Gov. Ralph Northam amended Virginia’s mask mandate to match recently issued guidance from the U.S. Centers for Disease Control and Prevention.
The changes, announced in a Thursday press release, went into effect immediately, according to Northam’s spokeswoman, Alena Yarmosky. They allow fully vaccinated Virginians to “participate in outdoor activities and recreation without a mask,” based on language from the CDC. Those include solo activities and small outside gatherings of fully vaccinated people.
People are considered fully vaccinated two weeks after receiving their second shot (or two weeks after their first, in the case of Johnson & Johnson’s one-dose vaccine). Neither the state nor the CDC has specified whether there’s an exact size limit for “small” outdoor gatherings, but Yarmosky said the administration is “asking folks to use their best judgment.”
Even fully vaccinated Virginians will still be required to wear masks at crowded outdoor events such as concerts, sporting events and graduations, she added. The state’s existing industry guidelines for those sectors, including amusement parks and outdoor entertainment venues, will remain in place. And there will be no changes to the state’s existing indoor mask mandate, which require all residents aged five and older to wear face coverings in indoor communal settings such as waiting rooms, public transit and libraries.
The CDC has been gradually updating its guidance for fully vaccinated people since March, but has come under fire for recommendations viewed by many as confusing and — in some instances — too hesitant. A growing body of research supports that less than 10% of COVID-19 infections are transmitted outdoors, even among unvaccinated individuals.
The agency has also issued guidance that fully vaccinated people can gather indoors without masks or physical distancing. They can even meet indoors with unvaccinated people from the same household without wearing masks, as long as those people are at low-risk for severe disease, according to the latest guidelines.
Ultimately, the guidance does little to materially change Virginia’s existing order, which went into effect nearly a year ago. Yarmosky pointed out that the state has always allowed people to go maskless outdoors as long as they could maintain six feet of physical distancing (though fully vaccinated residents no longer have to worry about spacing outdoors). The state’s indoor mandate never applied to private residences.

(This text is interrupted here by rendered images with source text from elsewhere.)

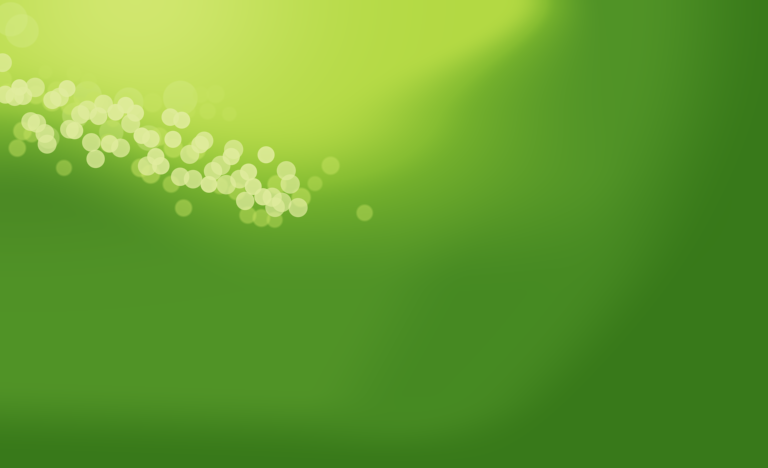
Give the GLSL for this background, as a WebGL 1 fragment shader.

```glsl
precision highp float;
// Soft green gradient lit from the upper left, crossed by a drifting band of pale bokeh discs.

uniform vec2 u_resolution;

// Three pseudo-random values in 0..1, without sine
vec3 hash3(float n) {
    vec3 q = fract(vec3(n) * vec3(0.1031, 0.1030, 0.0973) + 0.37);
    q += dot(q, q.yzx + 33.33);
    return fract((q.xxy + q.yzz) * q.zyx);
}

// Coverage of a disc with a faintly brighter rim
float disc(vec2 p, vec2 center, float radius, float blur) {
    float r = length(p - center);
    float edge = blur + 0.6 / u_resolution.y;
    float fill = 1.0 - smoothstep(radius - edge, radius + edge, r);
    return fill * mix(0.94, 1.0, smoothstep(0.5, 1.0, r / radius));
}

// Height of the band's centre line
float bandHeight(float x) {
    return 0.795 - 0.29 * x;
}

vec3 background(vec2 p) {
    float depth = 1.0 - p.y;

    // Mid green, darker to the right and along the bottom
    float body = 1.0 - smoothstep(1.34, 1.67, p.x + 0.6 * depth * depth);
    body *= smoothstep(0.03, 0.19, p.y + 0.03 * p.x);
    vec3 color = mix(vec3(0.22, 0.475, 0.10), vec3(0.315, 0.575, 0.15), body);

    // Broad diagonal shadow and a soft shade under the band
    float shadow = smoothstep(-0.08, 0.14, p.x - 0.64 - 0.55 * p.y);
    shadow *= smoothstep(0.35, 0.60, depth);
    color = mix(color, vec3(0.265, 0.53, 0.13), 0.8 * shadow * body);
    vec2 under = (p - vec2(0.04, 0.58)) / vec2(0.40, 0.12);
    color *= 1.0 - 0.06 * exp(-dot(under, under));

    // Light: crisp at the top right, wide and diffuse lower down
    float inner = mix(1.06, 0.62, smoothstep(0.0, 0.25, depth));
    float light = 1.0 - smoothstep(inner, 1.29 + 0.2 * depth, p.x);
    float along = smoothstep(0.0, 0.6, p.x);
    light *= 1.0 - smoothstep(mix(0.07, 0.19, along), mix(0.43, 0.63, along), depth);
    color = mix(color, vec3(0.49, 0.72, 0.18), min(1.8 * light, 1.0));
    color = mix(color, vec3(0.70, 0.85, 0.26), smoothstep(0.4, 1.0, light));

    // Pale hot spot
    vec2 hot = (p - vec2(0.29, 1.0)) / vec2(0.36, 0.28);
    return mix(color, vec3(0.83, 0.91, 0.45), 0.9 * light * exp(-dot(hot, hot)));
}

void main() {
    vec2 p = gl_FragCoord.xy / u_resolution.y;
    vec3 color = background(p);

    // Large translucent discs, mostly above the band
    for (int i = 0; i < 9; i++) {
        vec3 h = hash3(float(i) + 3.0);
        float x = 0.045 * float(i) + 0.03 * h.x;
        vec2 center = vec2(x, bandHeight(x) + mix(-0.08, 0.19, h.y) * (1.0 - x));
        float cover = disc(p, center, mix(0.022, 0.037, h.z), 0.001);
        color = mix(color, vec3(0.84, 0.92, 0.54), 0.38 * cover);
    }

    // Blurred lime discs, widely spread, thinning into a tail
    for (int i = 0; i < 44; i++) {
        vec3 h = hash3(float(i) + 61.0);
        float t = (float(i) + h.x) / 44.0;
        float x = 0.62 * t + 0.21 * pow(t, 14.0);
        float spread = 0.29 * (1.0 - 0.75 * pow(t, 8.0));
        vec2 center = vec2(x, bandHeight(x) + (h.y - 0.48) * spread);
        float cover = disc(p, center, mix(0.014, 0.021, h.z), 0.002);
        color = mix(color, vec3(0.78, 0.89, 0.38), mix(0.35, 0.6, h.z) * cover);
    }

    // Dense pale discs along the centre line
    for (int i = 0; i < 58; i++) {
        vec3 h = hash3(float(i) + 137.0);
        float x = (float(i) + h.x) * 0.64 / 58.0;
        float offset = (h.y - 0.5) * mix(0.12, 0.21, h.z * h.z);
        vec2 center = vec2(x, bandHeight(x) + offset);
        float cover = disc(p, center, mix(0.0175, 0.021, h.z), 0.0005);
        color = mix(color, vec3(0.88, 0.925, 0.62), mix(0.95, 0.7, h.z) * cover);
    }

    gl_FragColor = vec4(color, 1.0);
}
```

The governor’s modified executive order also pushes up the effective date for expanded capacity at outdoor sporting events. Last week, Northam announced that attendance limits for most outdoor events would increase from 500 to 1,000 spectators by May 15.
The expanded capacity for those specific events will now go into effect immediately, Yarmosky said. According to the release, it will allow “additional spectators to participate in final games of the current high school sports season and the summer sports season.”
Northam has gradually been relaxing the state’s restrictions since February, when new cases and hospitalizations dropped significantly after a major holiday surge. He’s also cited growing vaccination numbers. As of Thursday, nearly 44% of Virginians had received at least one dose, and close to 30 percent were fully vaccinated.
Last week, the governor said he was hopeful that restrictions could be further rolled back in June. Yarmosky said that could mean putting an end to all capacity restrictions on businesses within the next two months if vaccinations continue to rise while cases, deaths and hospitalizations fall.